### RECORD EXTRACTS:
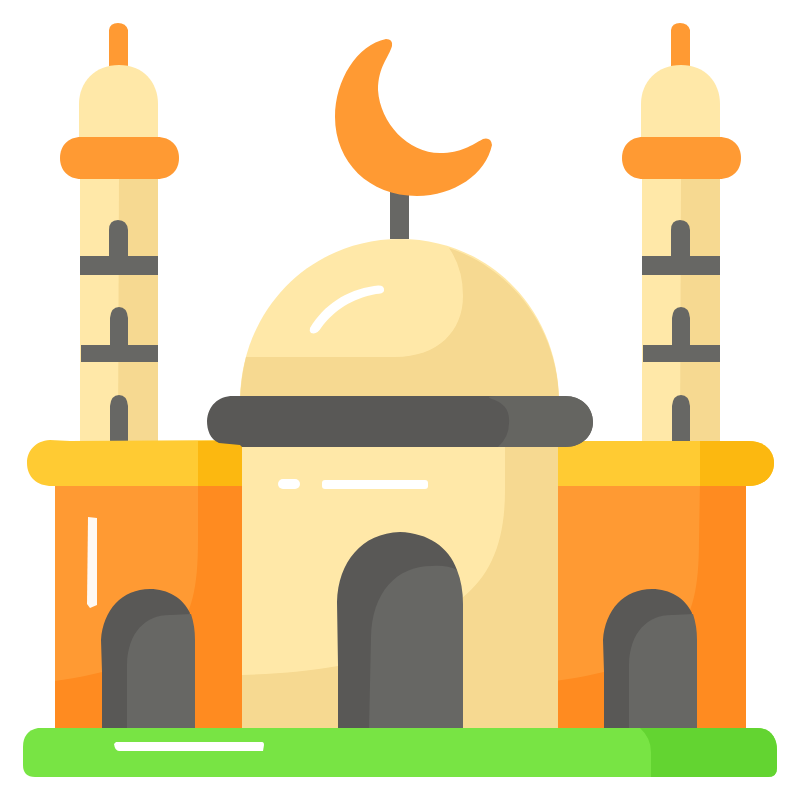
<!DOCTYPE html>
<html lang="en">
<head>
<meta charset="utf-8">
<title>Mosque illustration</title>
<style>
:root {
  --paper: #ffffff;
  --cream: #ffe8a8;
  --sand: #f6d991;
  --orange: #ff9a33;
  --orange-deep: #ff8b20;
  --yellow: #ffcb33;
  --yellow-deep: #fcb810;
  --stone: #676764;
  --stone-deep: #595856;
  --grass: #78e444;
  --grass-deep: #63d431;
}
html, body { margin: 0; background: var(--paper); overflow: hidden; }
svg { display: block; width: 800px; height: 800px; }
.cream { fill: var(--cream); }
.sand { fill: var(--sand); }
.orange { fill: var(--orange); }
.orange-deep { fill: var(--orange-deep); }
.yellow { fill: var(--yellow); }
.yellow-deep { fill: var(--yellow-deep); }
.stone { fill: var(--stone); }
.stone-deep { fill: var(--stone-deep); }
.grass { fill: var(--grass); }
.grass-deep { fill: var(--grass-deep); }
.shine { fill: var(--paper); }
.soft { opacity: .94; }
</style>
</head>
<body>
<svg viewBox="0 0 800 800" role="img" aria-label="Mosque with a crescent-topped dome and two minarets">
  <defs>
    <g id="minaret">
      <path class="orange" d="M109 68V30Q110 23 118 23T128 30V68Z"/>
      <path class="cream" d="M79 140V104C79 82 95 65 119 65S158 82 158 104V140Z"/>
      <rect class="cream" x="80" y="176" width="78" height="266"/>
      <path class="sand" d="M119 176H158V442H118Z"/>
      <path class="orange" d="M81 137H157C171 137 179 146 179 158S171 179 157 179H81C68 179 60 170 60 158S68 137 81 137Z"/>
      <path class="stone" d="M109 258V230Q109 220 118 220T128 230V258Z"/>
      <rect class="stone" x="80" y="256" width="78" height="19"/>
      <path class="stone" d="M110 348V318Q111 307 119 307T128 318V348Z"/>
      <rect class="stone" x="81" y="345" width="77" height="17"/>
      <path class="stone" d="M110 442V406Q111 395 119 395T128 406V442Z"/>
    </g>
    <g id="side-door">
      <path class="stone-deep" d="M102 730V672L101 640C103 610 122 589 150 589C168 589 183 598 190 613L160 730Z"/>
      <path class="stone" d="M127 730V664C128 632 146 614 172 615L191 614Q195 626 195 640V730Z"/>
    </g>
  </defs>

  <g id="minarets">
    <use href="#minaret"/>
    <use href="#minaret" x="562"/>
  </g>

  <g id="left-wing">
    <rect class="orange" x="55" y="480" width="190" height="250"/>
    <path class="orange-deep" d="M198 480H245V730H55V681C108 674 150 660 174 634C192 614 198 588 198 540Z"/>
    <path class="yellow" d="M245 440L70 441L50 440C35 441 27 451 27 463C27 477 37 486 52 486H245Z"/>
    <rect class="yellow-deep" x="198" y="441" width="47" height="45"/>
    <path class="shine soft" d="M88 517L97 518V605L90 608L87 604Z"/>
    <use href="#side-door"/>
  </g>

  <g id="right-wing">
    <rect class="orange" x="555" y="480" width="191" height="250"/>
    <path class="orange-deep" d="M700 480H746V730H555V681C610 674 652 660 676 634C693 614 699 588 699 540Z"/>
    <path class="yellow" d="M555 441H748C765 441 774 451 774 463S765 486 748 486H555Z"/>
    <path class="yellow-deep" d="M700 441H748C765 441 774 451 774 463S765 486 748 486H700Z"/>
    <use href="#side-door" x="502"/>
  </g>

  <g id="main-hall">
    <rect class="cream" x="242" y="440" width="316" height="290"/>
    <path class="sand" d="M505 440H558V730H242V675C278 674 310 671 338 666L462 598C492 574 505 540 505 490Z"/>
    <rect class="shine" x="278" y="479" width="22" height="10" rx="5"/>
    <rect class="shine" x="322" y="480" width="106" height="9" rx="3"/>
    <path class="stone-deep" d="M338 730V665L337 602C338 562 362 533 400 532C428 533 449 547 457 570L400 730Z"/>
    <path class="stone" d="M369 730L371 637C372 593 396 566 432 566Q447 565 457 570Q463 585 463 604V730Z"/>
  </g>

  <g id="dome">
    <path class="cream" d="M240 400C241 310 310 239 400 239S558 310 559 400Z"/>
    <path class="sand" d="M449 248C513 269 558 330 559 400H240Q241 377 246 357H395C438 357 463 331 463 296Q463 268 449 248Z"/>
    <path class="shine" d="M310 328C324 305 346 290 374 286Q385 284 384 291Q383 294 376 294C352 299 335 309 321 328Q317 335 311 333Q309 331 310 328Z"/>
    <path class="stone-deep" d="M233 396H565C582 396 593 408 593 422S582 447 565 447H242L240 445L219 443C210 439 207 430 207 421C208 406 218 396 233 396Z"/>
    <path class="stone" d="M492 399Q484 396 497 396H565C582 396 593 408 593 422S582 447 565 447H498Q509 437 509 423C510 410 504 403 492 399Z" opacity=".88"/>
  </g>

  <g id="crescent">
    <rect class="stone" x="390" y="188" width="19" height="51"/>
    <path class="orange" d="M386 39Q393 39 392 46C389 57 378 67 378 90C380 123 408 153 440 153C461 153 472 145 483 139Q491 137 492 145C486 174 454 196 417 196C369 196 335 162 335 117C335 80 357 45 386 39Z"/>
  </g>

  <g id="lawn">
    <path class="grass" d="M38 728H757C771 728 777 738 777 750V768Q777 777 768 777H35Q23 777 23 765V747Q23 731 38 728Z"/>
    <path class="grass-deep" d="M640 728H757C771 728 777 738 777 750V768Q777 777 768 777H651V752Q651 738 640 728Z"/>
    <path class="shine" d="M116 742H262Q264 742 264 745L263 751H119Q115 751 114 744Z"/>
  </g>
</svg>
</body>
</html>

### DESCRIPTION OF THE TASK:
The expected answer is a copy of every line in the entries that holds the word "yellow".

### TASK OUTPUT:
  --yellow: #ffcb33;
  --yellow-deep: #fcb810;
.yellow { fill: var(--yellow); }
.yellow-deep { fill: var(--yellow-deep); }
    <path class="yellow" d="M245 440L70 441L50 440C35 441 27 451 27 463C27 477 37 486 52 486H245Z"/>
    <rect class="yellow-deep" x="198" y="441" width="47" height="45"/>
    <path class="yellow" d="M555 441H748C765 441 774 451 774 463S765 486 748 486H555Z"/>
    <path class="yellow-deep" d="M700 441H748C765 441 774 451 774 463S765 486 748 486H700Z"/>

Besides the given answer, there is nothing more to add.